Even the oil companies like Exxon and Mobil, under the crush of lower demand for their products, are looking for ways to reduce white-collar pay.

The pinch of the recession, which has been felt at the factory level for nearly a year, is working its way into the executive suite. Even if the economy picks up later this summer, as many economists expect, executives likely will continue to feel an income pinch long after laid-off workers begin to be recalled and freezes or squeezes on white-collar salaries are eased.

That is because bonuses, or incentive compensation, are an increasingly important source of income for the highest-paid officers of companies, but in most cases are tied closely to the previous year's profit performance.

Even though the economy weakened appreciably in late 1981, the first six to eight months of the year were good enough that many companies recorded respectable profits and paid normal bonuses early this year. But profits in many industries have sagged so sharply this year that the anticipated economic recovery will not generate high enough profits to offset the early year declines.

Thus, many corporate executives can look forward to reduced bonuses next year.

"Even in the best of years about 10 percent of executives receive no bonuses, another 20 percent get bonuses of about the same size as the year before, and the rest get an increase," according to David J. McLaughlin, national director of the compensation arm of the Hay Group, a management consulting firm.

"But this year the percentage receiving increased bonuses will be 40 to 50 percent" rather than 70 percent, McLaughlin said. The rest will get no bonuses or smaller awards, he said.

Furthermore, he said, salary increases for executives are slowing.

Last year, compensation for top officers in U.S. corporations rose about 10 percent. This year it will be in the 5 to 6 percent range, and executive salaries will grow even less next year.

But it is the reduced or eliminated bonuses that will hit executive wallets the hardest. For many corporate executives, the annual bonus, generally paid in January or February, is not a gift from the employer but an essential ingredient in their overall compensation--which also includes salary, benefits, stock options and the like.

"In the past 10 years, bonus payments have risen faster than salaries," according to John Moynahan, vice president of the management consulting firm Towers, Perrin, Forster & Crosby. Bonus payments usually are related not only to a company's profits, but also to individual executive performance. Companies like bonuses because they presumably give executives an incentive to perform better, and because they are, in effect, delayed salaries that permit the firm to hold the cash longer.

But because they depend on profits--usually a company has to earn a minimum level of profits before bonuses are paid--in bad years the bonuses are not tantamount to delayed salaries. They are salary cuts.

Philip Caldwell, chairman of Ford Motor Co., earned nearly $905,000 in 1979, $500,000 of which was a bonus. Last year Caldwell took home $450,000--about half what he earned in 1979 even though his salary has gone up $70,000. Ford, like the other auto makers, has been hit hard by the recessions of 1980 and 1981 and hasn't paid a bonus to any executives since 1979.

Conrad Greim, director of compensation at Crown Zellerbach, said that in 1981 the company did not make the 6 percent return on equity required to trigger the bonus plan.

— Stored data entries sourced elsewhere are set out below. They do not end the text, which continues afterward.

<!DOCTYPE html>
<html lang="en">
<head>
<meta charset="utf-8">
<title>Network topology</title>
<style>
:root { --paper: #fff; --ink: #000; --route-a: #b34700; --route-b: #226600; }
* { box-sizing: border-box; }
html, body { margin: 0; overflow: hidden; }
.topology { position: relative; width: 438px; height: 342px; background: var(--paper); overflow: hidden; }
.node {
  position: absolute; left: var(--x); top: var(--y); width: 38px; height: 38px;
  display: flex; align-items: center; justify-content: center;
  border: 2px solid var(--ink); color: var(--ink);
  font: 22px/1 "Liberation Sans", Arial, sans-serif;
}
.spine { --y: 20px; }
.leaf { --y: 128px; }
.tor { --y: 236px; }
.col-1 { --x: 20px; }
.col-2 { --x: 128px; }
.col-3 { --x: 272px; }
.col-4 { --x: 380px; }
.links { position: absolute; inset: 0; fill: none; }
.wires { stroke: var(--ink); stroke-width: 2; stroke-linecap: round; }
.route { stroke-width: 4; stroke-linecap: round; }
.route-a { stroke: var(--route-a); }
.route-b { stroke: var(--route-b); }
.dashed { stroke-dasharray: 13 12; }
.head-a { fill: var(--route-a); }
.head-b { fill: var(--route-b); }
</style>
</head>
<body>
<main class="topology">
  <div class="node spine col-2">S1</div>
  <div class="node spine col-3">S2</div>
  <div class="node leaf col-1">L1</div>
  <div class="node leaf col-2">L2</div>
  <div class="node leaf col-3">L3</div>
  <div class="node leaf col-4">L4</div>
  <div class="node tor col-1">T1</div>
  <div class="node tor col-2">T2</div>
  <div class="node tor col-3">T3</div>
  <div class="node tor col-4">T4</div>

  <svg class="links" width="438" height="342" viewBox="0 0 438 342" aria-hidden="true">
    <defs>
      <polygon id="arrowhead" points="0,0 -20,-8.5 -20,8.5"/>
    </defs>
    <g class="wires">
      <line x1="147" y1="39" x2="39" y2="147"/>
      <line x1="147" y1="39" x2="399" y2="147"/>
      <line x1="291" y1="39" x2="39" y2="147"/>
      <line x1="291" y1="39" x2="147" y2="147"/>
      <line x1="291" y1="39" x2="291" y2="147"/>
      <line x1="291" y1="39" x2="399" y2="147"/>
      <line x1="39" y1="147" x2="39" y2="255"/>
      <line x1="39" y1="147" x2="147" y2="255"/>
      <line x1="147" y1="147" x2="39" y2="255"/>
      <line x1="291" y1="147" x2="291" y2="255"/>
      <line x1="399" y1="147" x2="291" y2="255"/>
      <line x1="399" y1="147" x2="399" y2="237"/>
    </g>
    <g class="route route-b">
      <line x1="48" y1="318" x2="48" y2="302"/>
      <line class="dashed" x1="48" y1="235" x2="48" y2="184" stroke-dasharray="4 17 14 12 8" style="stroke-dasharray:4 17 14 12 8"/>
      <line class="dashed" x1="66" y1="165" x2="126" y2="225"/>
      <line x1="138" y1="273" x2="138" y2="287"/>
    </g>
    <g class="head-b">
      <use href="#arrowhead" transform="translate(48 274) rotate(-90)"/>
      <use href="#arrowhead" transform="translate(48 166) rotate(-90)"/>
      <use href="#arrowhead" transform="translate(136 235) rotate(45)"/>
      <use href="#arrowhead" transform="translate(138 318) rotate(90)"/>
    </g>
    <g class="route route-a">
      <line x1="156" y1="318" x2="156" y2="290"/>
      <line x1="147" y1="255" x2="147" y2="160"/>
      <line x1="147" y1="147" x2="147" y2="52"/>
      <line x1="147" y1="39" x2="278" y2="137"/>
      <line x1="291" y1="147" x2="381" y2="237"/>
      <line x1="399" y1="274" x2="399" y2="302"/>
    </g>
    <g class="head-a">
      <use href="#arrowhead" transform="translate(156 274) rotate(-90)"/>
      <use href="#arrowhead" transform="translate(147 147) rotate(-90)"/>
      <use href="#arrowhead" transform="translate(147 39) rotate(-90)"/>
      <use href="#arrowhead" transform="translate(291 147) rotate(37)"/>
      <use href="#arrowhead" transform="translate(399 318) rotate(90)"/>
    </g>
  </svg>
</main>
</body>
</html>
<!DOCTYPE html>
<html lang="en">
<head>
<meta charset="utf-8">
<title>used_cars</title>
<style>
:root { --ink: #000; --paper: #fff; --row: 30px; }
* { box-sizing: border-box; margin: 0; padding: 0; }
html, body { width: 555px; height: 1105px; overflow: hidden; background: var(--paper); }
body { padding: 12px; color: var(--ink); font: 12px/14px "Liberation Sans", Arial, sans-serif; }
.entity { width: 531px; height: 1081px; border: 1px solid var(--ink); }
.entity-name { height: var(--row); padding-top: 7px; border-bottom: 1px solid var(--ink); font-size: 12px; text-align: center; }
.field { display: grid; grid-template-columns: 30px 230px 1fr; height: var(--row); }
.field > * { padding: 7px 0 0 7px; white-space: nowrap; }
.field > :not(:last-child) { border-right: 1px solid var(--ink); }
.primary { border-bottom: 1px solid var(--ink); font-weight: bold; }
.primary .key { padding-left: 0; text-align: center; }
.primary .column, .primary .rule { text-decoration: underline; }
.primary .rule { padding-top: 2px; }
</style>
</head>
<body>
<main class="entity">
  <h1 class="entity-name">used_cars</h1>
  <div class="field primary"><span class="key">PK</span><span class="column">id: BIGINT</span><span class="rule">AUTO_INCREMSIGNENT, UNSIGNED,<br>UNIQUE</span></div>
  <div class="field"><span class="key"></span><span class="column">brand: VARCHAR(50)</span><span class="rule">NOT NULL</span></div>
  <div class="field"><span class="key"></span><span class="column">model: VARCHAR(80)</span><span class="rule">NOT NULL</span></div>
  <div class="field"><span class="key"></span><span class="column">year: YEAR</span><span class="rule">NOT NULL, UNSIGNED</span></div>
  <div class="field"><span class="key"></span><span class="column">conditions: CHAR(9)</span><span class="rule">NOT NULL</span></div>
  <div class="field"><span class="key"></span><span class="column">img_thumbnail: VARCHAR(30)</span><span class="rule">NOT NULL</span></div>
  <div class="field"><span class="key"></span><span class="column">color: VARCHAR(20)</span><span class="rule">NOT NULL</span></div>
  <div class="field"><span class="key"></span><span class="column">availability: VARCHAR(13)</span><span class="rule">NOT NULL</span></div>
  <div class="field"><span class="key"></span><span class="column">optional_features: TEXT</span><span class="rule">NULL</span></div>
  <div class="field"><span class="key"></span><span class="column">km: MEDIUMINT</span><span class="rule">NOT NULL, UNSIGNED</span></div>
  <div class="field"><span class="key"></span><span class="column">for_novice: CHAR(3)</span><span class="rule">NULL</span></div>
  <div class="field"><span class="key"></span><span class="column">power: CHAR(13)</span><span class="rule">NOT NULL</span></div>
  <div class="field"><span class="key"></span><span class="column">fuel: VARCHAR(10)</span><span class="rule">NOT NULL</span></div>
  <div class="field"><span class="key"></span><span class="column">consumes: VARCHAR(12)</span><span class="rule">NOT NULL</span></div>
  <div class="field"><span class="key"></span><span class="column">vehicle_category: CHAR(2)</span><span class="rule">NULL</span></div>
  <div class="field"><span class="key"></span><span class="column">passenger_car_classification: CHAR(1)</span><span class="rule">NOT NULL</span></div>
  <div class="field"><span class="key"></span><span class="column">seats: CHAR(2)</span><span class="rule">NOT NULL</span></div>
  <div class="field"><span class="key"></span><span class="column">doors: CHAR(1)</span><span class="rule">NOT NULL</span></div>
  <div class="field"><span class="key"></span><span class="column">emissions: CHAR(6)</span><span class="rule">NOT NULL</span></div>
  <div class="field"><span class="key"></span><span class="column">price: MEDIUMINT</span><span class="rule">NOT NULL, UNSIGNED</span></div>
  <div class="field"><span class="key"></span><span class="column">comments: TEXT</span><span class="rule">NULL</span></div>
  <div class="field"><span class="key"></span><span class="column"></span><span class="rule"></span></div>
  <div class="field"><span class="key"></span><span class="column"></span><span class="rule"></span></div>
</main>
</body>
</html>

As a result, 260 executives at the San Francisco-based wood and paper products company did not get their delayed salaries. In normal years, bonuses account for as much as 40 to 50 percent of total compensation for Crown Zellerbach's top executives and 15 percent for its lower-level officers.

The steel industry, like the paper industry, has been hard hit by the current recession, but Inland Steel usually has come through recessions better than most of its competitors. This year, however, burdened by the high costs of a billion-dollar modernization, Inland has been burned by the slowdown in demand for steel. About 350 of its top executives as well as its directors have taken salary cuts, with higher-paid officers taking proportionately bigger trims. Inland will not specify the size of the cuts.

The situation at U.S. Steel is so dire that the company already has announced that it is suspending its bonus plan. Most other steel companies--including Bethlehem, Inland and National--aren't expected to do well enough this year to pay bonuses.